Tuesday, 4 August 2015

Razzle Dazzle

Dazzle Ship
Here is the Mersey ferry 'Snowdrop' crossing the river heading for Seacombe and decked out in Dazzle, or to be more precise it is called "Everybody Razzle Dazzle" and the design is by Sir Peter Blake, a pioneer of pop art with a impish sense of humour.  I imagine he enjoyed this project.  I'm rather fond of his collages, of which the most famous is the cover of the Beatle's Sergeant Peppers Lonely Heart Club Band album.

The Dazzle project was part of the Liverpool biennial but also to mark World War One which was when the artist Norman Wilkinson (1878-1971) came up with this idea to protect naval ships. Unlike normal camouflage whose objective is to hide,  this camouflage's idea was to mislead by making it difficult to estimate speed and bearing.  Every ship design was different, for the full dazzling differences feast your eyes here  (HMS Argus is confusing enough on a photo goodness only knows what it looked like on the high seas).  The connection with Liverpool is that the Dazzle ships of WW1 were mostly painted there.  When not serving in the navy and inventing Dazzle Norman Wilkinson was a fine maritime painter.  My first introduction to his work was the LMS railways travel posters of the 1920s and 1930s, today highly collectable items but for those without deep pockets available on postcards. I could have gone with a Liverpool view but as a contrast show a scene nearer in distance to where I live,  a dazzling day of
gentle sailing on Windermere.
Dazzle Ship
Time to return to the Liverpool waterfront and the pilot ship Edmund Gardner in Canning Dry Dock with its Dazzle stripes.  Unfortunately all the area was padlocked and barricaded off so this was the best angle I could get, although the following day I did take some pictures from the rain splattered windows of the Maritime Museum, none of them very good, but the next photo at least shows more of the stripes
The Dazzle is by the artist Carlos Cruz-Diez (Induction Chromatique à Double Fréquence pour l'Edmund Gardner Ship, Liverpool, Paris 2014).

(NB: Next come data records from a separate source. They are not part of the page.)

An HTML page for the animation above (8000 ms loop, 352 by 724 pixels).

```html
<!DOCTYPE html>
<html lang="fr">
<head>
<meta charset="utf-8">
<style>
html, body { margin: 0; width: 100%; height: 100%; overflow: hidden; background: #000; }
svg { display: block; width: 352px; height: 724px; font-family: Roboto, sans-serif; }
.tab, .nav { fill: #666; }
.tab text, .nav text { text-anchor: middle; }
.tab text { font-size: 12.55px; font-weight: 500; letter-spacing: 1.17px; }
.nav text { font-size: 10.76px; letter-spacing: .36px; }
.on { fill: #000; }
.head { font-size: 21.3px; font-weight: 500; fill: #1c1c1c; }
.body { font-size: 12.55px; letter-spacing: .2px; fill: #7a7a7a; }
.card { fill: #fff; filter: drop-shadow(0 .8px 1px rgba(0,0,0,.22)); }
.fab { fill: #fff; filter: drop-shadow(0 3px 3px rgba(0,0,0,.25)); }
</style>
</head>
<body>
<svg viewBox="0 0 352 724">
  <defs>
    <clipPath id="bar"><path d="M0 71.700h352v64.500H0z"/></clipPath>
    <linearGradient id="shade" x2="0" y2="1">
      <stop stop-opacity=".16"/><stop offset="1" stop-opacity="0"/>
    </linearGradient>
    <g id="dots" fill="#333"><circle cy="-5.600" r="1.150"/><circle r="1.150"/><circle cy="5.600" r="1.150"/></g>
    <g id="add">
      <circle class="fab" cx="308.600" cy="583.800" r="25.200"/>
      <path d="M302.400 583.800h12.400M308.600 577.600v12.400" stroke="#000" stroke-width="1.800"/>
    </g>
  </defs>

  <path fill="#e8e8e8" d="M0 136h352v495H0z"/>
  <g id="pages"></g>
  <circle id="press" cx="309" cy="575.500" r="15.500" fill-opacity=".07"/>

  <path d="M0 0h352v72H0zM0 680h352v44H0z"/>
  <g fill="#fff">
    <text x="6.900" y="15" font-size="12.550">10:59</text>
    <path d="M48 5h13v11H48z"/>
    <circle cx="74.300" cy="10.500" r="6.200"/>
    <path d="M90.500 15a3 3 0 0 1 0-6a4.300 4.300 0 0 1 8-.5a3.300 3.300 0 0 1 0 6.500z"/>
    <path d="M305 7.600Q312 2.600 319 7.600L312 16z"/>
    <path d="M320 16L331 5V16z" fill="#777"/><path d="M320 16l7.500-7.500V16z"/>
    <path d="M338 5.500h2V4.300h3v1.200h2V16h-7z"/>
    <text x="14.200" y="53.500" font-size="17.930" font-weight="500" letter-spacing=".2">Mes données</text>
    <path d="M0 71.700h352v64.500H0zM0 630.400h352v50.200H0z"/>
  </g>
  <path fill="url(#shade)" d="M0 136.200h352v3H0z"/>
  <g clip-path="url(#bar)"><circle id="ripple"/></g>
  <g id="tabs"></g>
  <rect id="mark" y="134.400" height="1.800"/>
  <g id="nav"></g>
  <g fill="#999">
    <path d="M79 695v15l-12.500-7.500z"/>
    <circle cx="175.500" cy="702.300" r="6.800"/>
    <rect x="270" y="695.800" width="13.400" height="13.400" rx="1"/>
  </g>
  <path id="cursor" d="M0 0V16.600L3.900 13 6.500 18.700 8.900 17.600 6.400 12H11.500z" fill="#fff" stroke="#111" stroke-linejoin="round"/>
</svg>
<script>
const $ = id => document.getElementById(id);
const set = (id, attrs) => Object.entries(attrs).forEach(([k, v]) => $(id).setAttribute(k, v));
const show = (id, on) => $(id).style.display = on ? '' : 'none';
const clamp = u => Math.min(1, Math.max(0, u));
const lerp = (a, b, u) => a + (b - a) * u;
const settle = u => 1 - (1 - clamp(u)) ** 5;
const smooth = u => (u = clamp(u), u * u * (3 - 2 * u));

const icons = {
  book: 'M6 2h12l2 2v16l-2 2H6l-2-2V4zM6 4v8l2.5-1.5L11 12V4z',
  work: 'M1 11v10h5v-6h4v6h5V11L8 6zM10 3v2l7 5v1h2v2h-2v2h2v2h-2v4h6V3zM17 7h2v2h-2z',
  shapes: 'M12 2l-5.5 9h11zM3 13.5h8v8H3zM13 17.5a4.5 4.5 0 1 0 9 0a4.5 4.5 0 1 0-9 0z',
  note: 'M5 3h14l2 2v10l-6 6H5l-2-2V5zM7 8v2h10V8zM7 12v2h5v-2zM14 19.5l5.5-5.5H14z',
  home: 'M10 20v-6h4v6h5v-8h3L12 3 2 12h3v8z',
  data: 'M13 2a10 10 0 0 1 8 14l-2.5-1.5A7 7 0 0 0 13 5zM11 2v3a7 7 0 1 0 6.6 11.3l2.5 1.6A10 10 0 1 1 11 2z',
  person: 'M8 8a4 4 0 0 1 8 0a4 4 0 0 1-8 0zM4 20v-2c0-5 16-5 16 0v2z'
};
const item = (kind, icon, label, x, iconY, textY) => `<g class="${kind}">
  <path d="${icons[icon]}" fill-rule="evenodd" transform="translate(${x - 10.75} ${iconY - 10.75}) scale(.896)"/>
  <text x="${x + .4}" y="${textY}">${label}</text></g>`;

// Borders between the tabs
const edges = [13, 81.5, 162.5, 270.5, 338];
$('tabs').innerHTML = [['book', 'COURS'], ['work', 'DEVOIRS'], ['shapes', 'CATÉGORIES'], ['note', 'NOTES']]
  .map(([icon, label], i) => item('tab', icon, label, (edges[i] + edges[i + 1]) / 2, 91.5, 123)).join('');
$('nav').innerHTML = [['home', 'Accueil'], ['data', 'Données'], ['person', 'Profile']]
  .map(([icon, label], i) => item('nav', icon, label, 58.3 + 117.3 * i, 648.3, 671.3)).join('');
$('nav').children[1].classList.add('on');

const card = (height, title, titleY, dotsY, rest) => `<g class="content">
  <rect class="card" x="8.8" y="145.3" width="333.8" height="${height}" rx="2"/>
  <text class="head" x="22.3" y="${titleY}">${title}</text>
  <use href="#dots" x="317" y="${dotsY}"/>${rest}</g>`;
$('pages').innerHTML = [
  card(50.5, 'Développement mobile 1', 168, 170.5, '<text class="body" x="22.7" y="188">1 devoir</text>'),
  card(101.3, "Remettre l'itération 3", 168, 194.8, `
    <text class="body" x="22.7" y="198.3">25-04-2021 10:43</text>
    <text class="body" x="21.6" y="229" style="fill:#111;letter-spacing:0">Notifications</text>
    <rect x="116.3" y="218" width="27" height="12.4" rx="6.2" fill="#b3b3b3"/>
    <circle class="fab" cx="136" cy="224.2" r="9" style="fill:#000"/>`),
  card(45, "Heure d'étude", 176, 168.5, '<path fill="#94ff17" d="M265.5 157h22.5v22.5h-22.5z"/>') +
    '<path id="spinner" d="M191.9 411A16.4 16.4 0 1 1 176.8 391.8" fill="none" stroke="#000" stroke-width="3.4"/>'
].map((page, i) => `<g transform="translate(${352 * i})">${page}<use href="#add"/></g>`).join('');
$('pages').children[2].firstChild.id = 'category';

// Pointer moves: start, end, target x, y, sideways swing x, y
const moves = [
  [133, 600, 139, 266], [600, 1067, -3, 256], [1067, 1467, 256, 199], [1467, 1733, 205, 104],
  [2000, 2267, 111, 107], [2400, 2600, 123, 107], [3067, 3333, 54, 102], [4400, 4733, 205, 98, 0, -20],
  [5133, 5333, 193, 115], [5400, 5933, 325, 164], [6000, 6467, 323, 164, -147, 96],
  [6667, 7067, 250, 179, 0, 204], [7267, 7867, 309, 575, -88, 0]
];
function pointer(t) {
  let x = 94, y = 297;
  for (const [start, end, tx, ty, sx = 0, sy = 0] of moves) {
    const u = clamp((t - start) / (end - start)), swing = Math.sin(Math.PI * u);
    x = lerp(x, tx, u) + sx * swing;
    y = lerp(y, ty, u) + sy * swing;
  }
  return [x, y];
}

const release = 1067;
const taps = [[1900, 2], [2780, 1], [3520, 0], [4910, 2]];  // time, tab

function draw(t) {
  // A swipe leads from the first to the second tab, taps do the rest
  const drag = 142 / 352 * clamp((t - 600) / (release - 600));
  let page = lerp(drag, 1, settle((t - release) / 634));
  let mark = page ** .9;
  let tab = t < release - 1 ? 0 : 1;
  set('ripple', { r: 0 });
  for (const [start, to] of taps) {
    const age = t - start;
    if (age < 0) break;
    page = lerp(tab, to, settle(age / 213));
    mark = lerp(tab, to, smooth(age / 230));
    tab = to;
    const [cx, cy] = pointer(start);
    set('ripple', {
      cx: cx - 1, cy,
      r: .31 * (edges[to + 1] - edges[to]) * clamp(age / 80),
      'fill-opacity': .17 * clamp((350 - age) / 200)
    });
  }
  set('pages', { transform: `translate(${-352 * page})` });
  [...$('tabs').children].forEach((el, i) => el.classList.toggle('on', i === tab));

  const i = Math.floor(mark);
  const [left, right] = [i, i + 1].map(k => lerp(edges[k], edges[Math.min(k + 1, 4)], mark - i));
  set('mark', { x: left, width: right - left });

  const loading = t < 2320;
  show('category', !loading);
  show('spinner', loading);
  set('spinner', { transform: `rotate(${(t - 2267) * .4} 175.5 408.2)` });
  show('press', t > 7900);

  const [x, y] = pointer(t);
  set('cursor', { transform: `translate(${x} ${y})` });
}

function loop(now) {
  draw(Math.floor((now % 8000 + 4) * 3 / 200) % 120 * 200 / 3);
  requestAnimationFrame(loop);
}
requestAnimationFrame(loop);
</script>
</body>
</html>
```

Lastly to complete the trio of Dazzle ships here is one I had no difficulty photographing from every angle because it was moored near Blackfriars Bridge in London and I merrily clicked my way along both banks of the Thames.
Dazzle Ship
This is HMS President one of the three present day surviving Royal Naval ships of World War One (its date of 1918 may be a clue to one of the reasons it survived). This time the artist is Tobias Rehberger. When I took this photograph in May it was due to be officially 'launched ' in June so I wonder if the men at the front by the tug were putting some finishing touches or cleaning it.
Here is the ship's stern giving a closer view of the design and taken from the Victoria Embankment where she is moored.

All three ships were part of the  "14-18-NOW" WW1 Centenary Arts Commission.

An entry to ABC Wednesday, a journey through the alphabet, this week moored at D here


Photo Cache said...

I like them boats all decked out like that.


Roger Owen Green said...

GREAT colors on the boats.


Arnoldo L. Romero, MLA said...

I LOVE the colorful ships!

Leslie: said...

Love this! So DAZZLING! lol I am coming back to Liverpool (hopefully next year) because I didn't get to see enough back in 2012.

abcw team

aspiritofsimplicity said...

wow! I have never seen or even heard of anything like that. They are brilliant!!

Trubes said...

The concept of The Razzle Dazzle paint on ships was rather clever in deterring the enemy.
It's so good to see our beloved Mersey Ferry Boats sailing too and from the Wirral with their gaily painted livery.
Sure to dazzle every one!

Best wishes,
ABCW team.

Melody Steenkamp said...

What a work... to design it, to do it...

Melody (abvw)